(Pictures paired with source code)
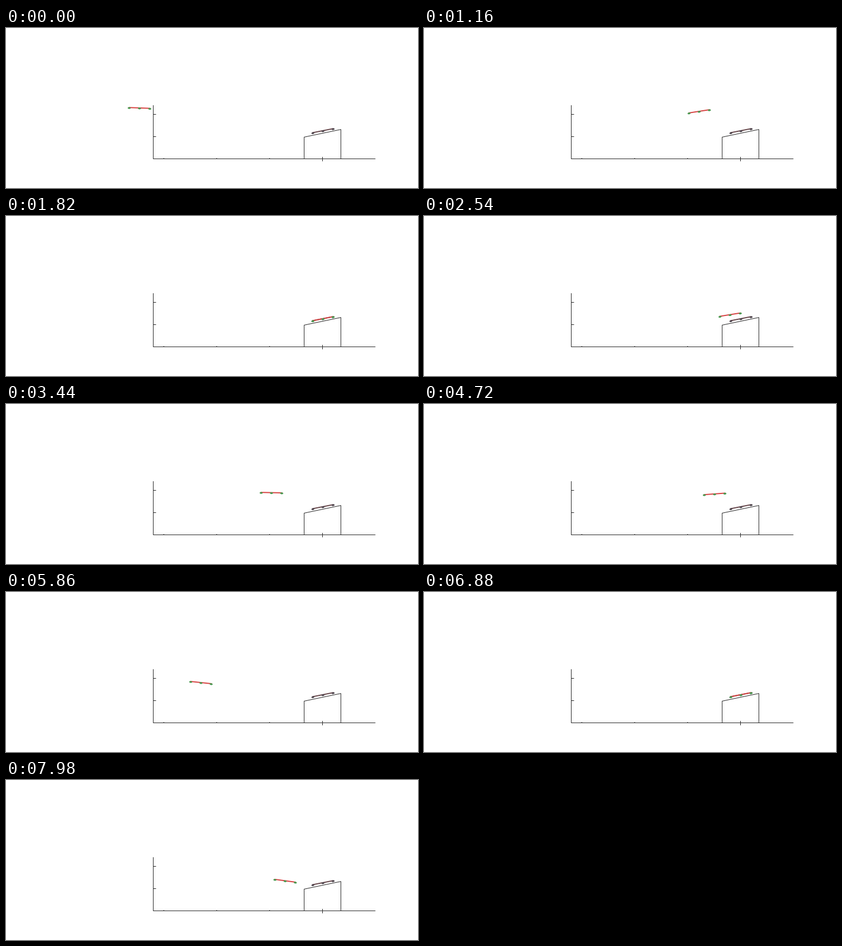
These frames come from a looping animation (740 px wide and 288 px high, 8 s). A matplotlib script:

```python
import math

import matplotlib.pyplot as plt
from matplotlib.animation import FuncAnimation
from matplotlib.patches import Ellipse
from matplotlib.transforms import Affine2D

W, H, DPI = 740, 288, 100
STEP, LOOP = 20, 8000
PX = 72 / DPI
INK = "#262626"

GOAL = (569.3, 185.3)
ACCEL = 4.3e-4  # pixels per ms squared, speeding up and braking alike

# Each flight begins at a time and place and climbs by some lift on its way
FLIGHTS = [
    dict(start=0, x=239.8, y=144.4, lift=30),
    dict(start=1917, x=477.5, y=173, lift=5.4),
    dict(start=2755, x=376, y=162, lift=14),
    dict(start=4080, x=437, y=145.5, lift=8),
    dict(start=5094, x=224, y=181, lift=20),
    dict(start=6900, x=505.5, y=163, lift=0),
    dict(start=7640, x=476.5, y=181, lift=0.5),
]


def glide(s):
    """Constant acceleration to halfway, then constant braking."""
    return 2 * s * s if s < 0.5 else 1 - 2 * (1 - s) ** 2


def pose(ms):
    flight = [f for f in FLIGHTS if f["start"] <= ms][-1]
    x0, y0 = flight["x"], flight["y"]
    dist, drop = GOAL[0] - x0, GOAL[1] - y0
    span = 2 * math.sqrt(dist / ACCEL)
    s = min((ms - flight["start"]) / span, 1)
    climb = flight["lift"] * (4 * s * (1 - s)) ** 2
    x = x0 + dist * glide(s)
    y = y0 + drop * s * s * (3 - 2 * s) - climb
    # Nose down while speeding up, nose up while braking
    tilt = -1.2 - 10 * math.tanh((s - 0.54) / 0.12)
    return x, y, tilt * min(1, 0.25 + 6 * s)


fig = plt.figure(figsize=(W / DPI, H / DPI), dpi=DPI, facecolor="white")
ax = fig.add_axes([0, 0, 1, 1])
ax.set_xlim(0, W)
ax.set_ylim(H, 0)
ax.axis("off")


def line(*pts):
    ax.plot(*zip(*pts), color=INK, lw=PX, snap=False,
            solid_capstyle="butt", solid_joinstyle="miter")


class Craft:
    def __init__(self, body, rotor, z):
        self.parts = ax.plot([-19.5, 19.5], [-0.5, -0.5], color=body,
                             lw=2 * PX, solid_capstyle="butt", zorder=z)
        for x in (-18.5, 0, 18.5):
            blob = Ellipse((x, 0.4), 5.4, 3.2, fc=rotor, ec="none",
                           zorder=z + 1)
            self.parts.append(ax.add_patch(blob))

    def place(self, x, y, tilt):
        move = Affine2D().rotate_deg(tilt).translate(x, y)
        for part in self.parts:
            part.set_transform(move + ax.transData)


line((264.5, 139), (264.5, 235.5), (663.5, 235.5))
for y in (155.5, 195.5):
    line((265, y), (269.5, y))
for k in range(3):
    x = 283.5 + 95 * k
    line((x, 234), (x, 235))
line((568.5, 232), (568.5, 240))
line((535.5, 235), (535.5, 196.4), (601.5, 182.6), (601.5, 235))

goal = Craft("#6a4a4e", "#4f464e", 3)
goal.place(*GOAL, -11.2)
craft = Craft("#d84444", "#489a50", 5)


def update(i):
    craft.place(*pose(i * STEP))
    return craft.parts


anim = FuncAnimation(fig, update, frames=LOOP // STEP, interval=STEP,
                     init_func=lambda: update(0), repeat=True,
                     repeat_delay=0, blit=False)
plt.show()
```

§ Task description: All of the records above are to be copied exactly, minus the pictures.

§ Response for this exercise:
These frames come from a looping animation (740 px wide and 288 px high, 8 s). A matplotlib script:

```python
import math

import matplotlib.pyplot as plt
from matplotlib.animation import FuncAnimation
from matplotlib.patches import Ellipse
from matplotlib.transforms import Affine2D

W, H, DPI = 740, 288, 100
STEP, LOOP = 20, 8000
PX = 72 / DPI
INK = "#262626"

GOAL = (569.3, 185.3)
ACCEL = 4.3e-4  # pixels per ms squared, speeding up and braking alike

# Each flight begins at a time and place and climbs by some lift on its way
FLIGHTS = [
    dict(start=0, x=239.8, y=144.4, lift=30),
    dict(start=1917, x=477.5, y=173, lift=5.4),
    dict(start=2755, x=376, y=162, lift=14),
    dict(start=4080, x=437, y=145.5, lift=8),
    dict(start=5094, x=224, y=181, lift=20),
    dict(start=6900, x=505.5, y=163, lift=0),
    dict(start=7640, x=476.5, y=181, lift=0.5),
]


def glide(s):
    """Constant acceleration to halfway, then constant braking."""
    return 2 * s * s if s < 0.5 else 1 - 2 * (1 - s) ** 2


def pose(ms):
    flight = [f for f in FLIGHTS if f["start"] <= ms][-1]
    x0, y0 = flight["x"], flight["y"]
    dist, drop = GOAL[0] - x0, GOAL[1] - y0
    span = 2 * math.sqrt(dist / ACCEL)
    s = min((ms - flight["start"]) / span, 1)
    climb = flight["lift"] * (4 * s * (1 - s)) ** 2
    x = x0 + dist * glide(s)
    y = y0 + drop * s * s * (3 - 2 * s) - climb
    # Nose down while speeding up, nose up while braking
    tilt = -1.2 - 10 * math.tanh((s - 0.54) / 0.12)
    return x, y, tilt * min(1, 0.25 + 6 * s)


fig = plt.figure(figsize=(W / DPI, H / DPI), dpi=DPI, facecolor="white")
ax = fig.add_axes([0, 0, 1, 1])
ax.set_xlim(0, W)
ax.set_ylim(H, 0)
ax.axis("off")


def line(*pts):
    ax.plot(*zip(*pts), color=INK, lw=PX, snap=False,
            solid_capstyle="butt", solid_joinstyle="miter")


class Craft:
    def __init__(self, body, rotor, z):
        self.parts = ax.plot([-19.5, 19.5], [-0.5, -0.5], color=body,
                             lw=2 * PX, solid_capstyle="butt", zorder=z)
        for x in (-18.5, 0, 18.5):
            blob = Ellipse((x, 0.4), 5.4, 3.2, fc=rotor, ec="none",
                           zorder=z + 1)
            self.parts.append(ax.add_patch(blob))

    def place(self, x, y, tilt):
        move = Affine2D().rotate_deg(tilt).translate(x, y)
        for part in self.parts:
            part.set_transform(move + ax.transData)


line((264.5, 139), (264.5, 235.5), (663.5, 235.5))
for y in (155.5, 195.5):
    line((265, y), (269.5, y))
for k in range(3):
    x = 283.5 + 95 * k
    line((x, 234), (x, 235))
line((568.5, 232), (568.5, 240))
line((535.5, 235), (535.5, 196.4), (601.5, 182.6), (601.5, 235))

goal = Craft("#6a4a4e", "#4f464e", 3)
goal.place(*GOAL, -11.2)
craft = Craft("#d84444", "#489a50", 5)


def update(i):
    craft.place(*pose(i * STEP))
    return craft.parts


anim = FuncAnimation(fig, update, frames=LOOP // STEP, interval=STEP,
                     init_func=lambda: update(0), repeat=True,
                     repeat_delay=0, blit=False)
plt.show()
```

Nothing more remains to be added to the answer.